** Opening MATERIAL PROVIDED block **

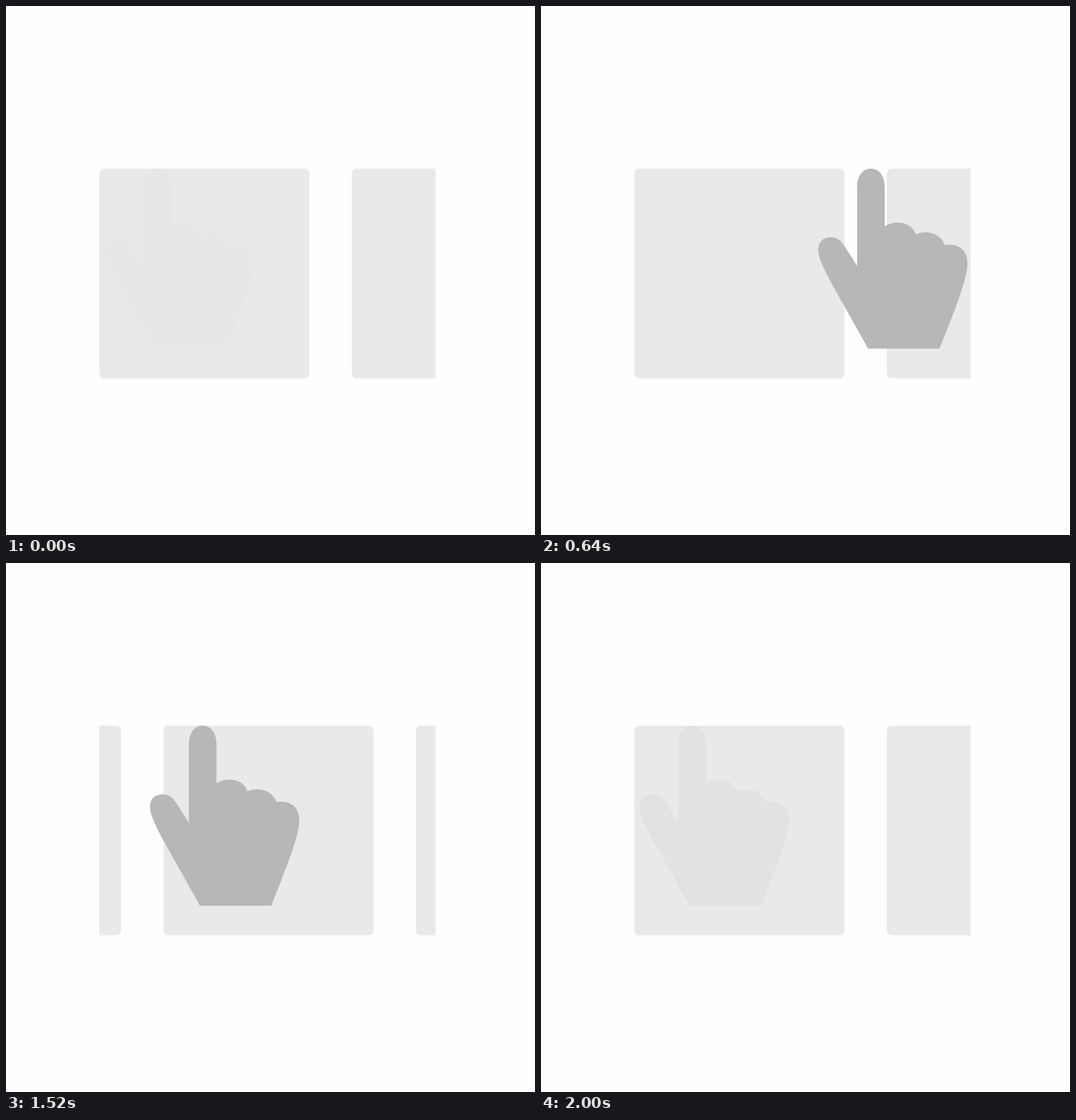
Recreate the animation shown at these times as an HTML page. Size 748 by 748 pixels, loop 2.04 s.

```html
<!DOCTYPE html>
<html lang="en">
<head>
<meta charset="utf-8">
<title>Swipe gesture</title>
<style>
  html, body { margin: 0; width: 100%; height: 100%; overflow: hidden; background: #fefefe; }
  svg { display: block; width: 100%; height: 100%; }
</style>
</head>
<body>
<svg viewBox="0 0 748 748">
  <clipPath id="viewport"><rect x="132" y="220" width="475.5" height="320"/></clipPath>
  <g clip-path="url(#viewport)">
    <g id="cards" fill="#ebe8eb">
      <rect x="132" y="230" width="297" height="296.5" rx="6.5"/>
      <rect x="489" y="230" width="297" height="296.5" rx="6.5"/>
      <rect x="846" y="230" width="297" height="296.5" rx="6.5"/>
    </g>
  </g>
  <path id="hand" fill="#b8b6b7" d="M462.5 484.5 L427 421 C411 392 392 361 392 345
    C392 333 399 327 410 327 C418 327 424 331 429 339 L447 367.5
    V256 C447 240 455 230 466.5 230 S486 240 486 256 V311.5
    C501 302 524 305 530 323 C546 316 565 322 571 338
    C592 335 603 346 603 364 C603 387 582 438 563.5 484.5 Z"/>
</svg>
<script>
  const LOOP = 2040, STEP = 40;
  const CARD_PITCH = 357, HAND_TRAVEL = 252.5;
  const START_SCALE = 5 / 3, PIVOT = { x: 603.5, y: 230 };
  const cards = document.getElementById('cards');
  const hand = document.getElementById('hand');

  // Cubic ease-in-out progress between two times.
  function progress(time, start, end) {
    const u = Math.min(1, Math.max(0, (time - start) / (end - start)));
    return u < 0.5 ? 4 * u ** 3 : 1 - 4 * (1 - u) ** 3;
  }

  function draw(time) {
    // The fading hand lingers for the first two steps of the loop.
    const t = time < 80 ? LOOP : time;
    const press = progress(t, 207, 640);
    const swipe = progress(t, 1169, 1753);
    const opacity = progress(t, 60, 380) * (1 - progress(t, 1754, 2118));
    const scale = START_SCALE + (1 - START_SCALE) * press;
    const x = PIVOT.x * (1 - scale) - HAND_TRAVEL * swipe;
    const y = PIVOT.y * (1 - scale);

    cards.setAttribute('transform', `translate(${-CARD_PITCH * swipe} 0)`);
    hand.setAttribute('transform', `translate(${x} ${y}) scale(${scale})`);
    hand.setAttribute('opacity', opacity);
  }

  const origin = performance.now();
  function tick() {
    const elapsed = (performance.now() - origin) % LOOP;
    draw(Math.floor(elapsed / STEP) * STEP);
    requestAnimationFrame(tick);
  }
  tick();
</script>
</body>
</html>
```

** Closing MATERIAL PROVIDED block **

### PROBLEM STATEMENT
Above are some records; copy each line there that contains "rect".

### RESULT OF THE TASK
  <clipPath id="viewport"><rect x="132" y="220" width="475.5" height="320"/></clipPath>
      <rect x="132" y="230" width="297" height="296.5" rx="6.5"/>
      <rect x="489" y="230" width="297" height="296.5" rx="6.5"/>
      <rect x="846" y="230" width="297" height="296.5" rx="6.5"/>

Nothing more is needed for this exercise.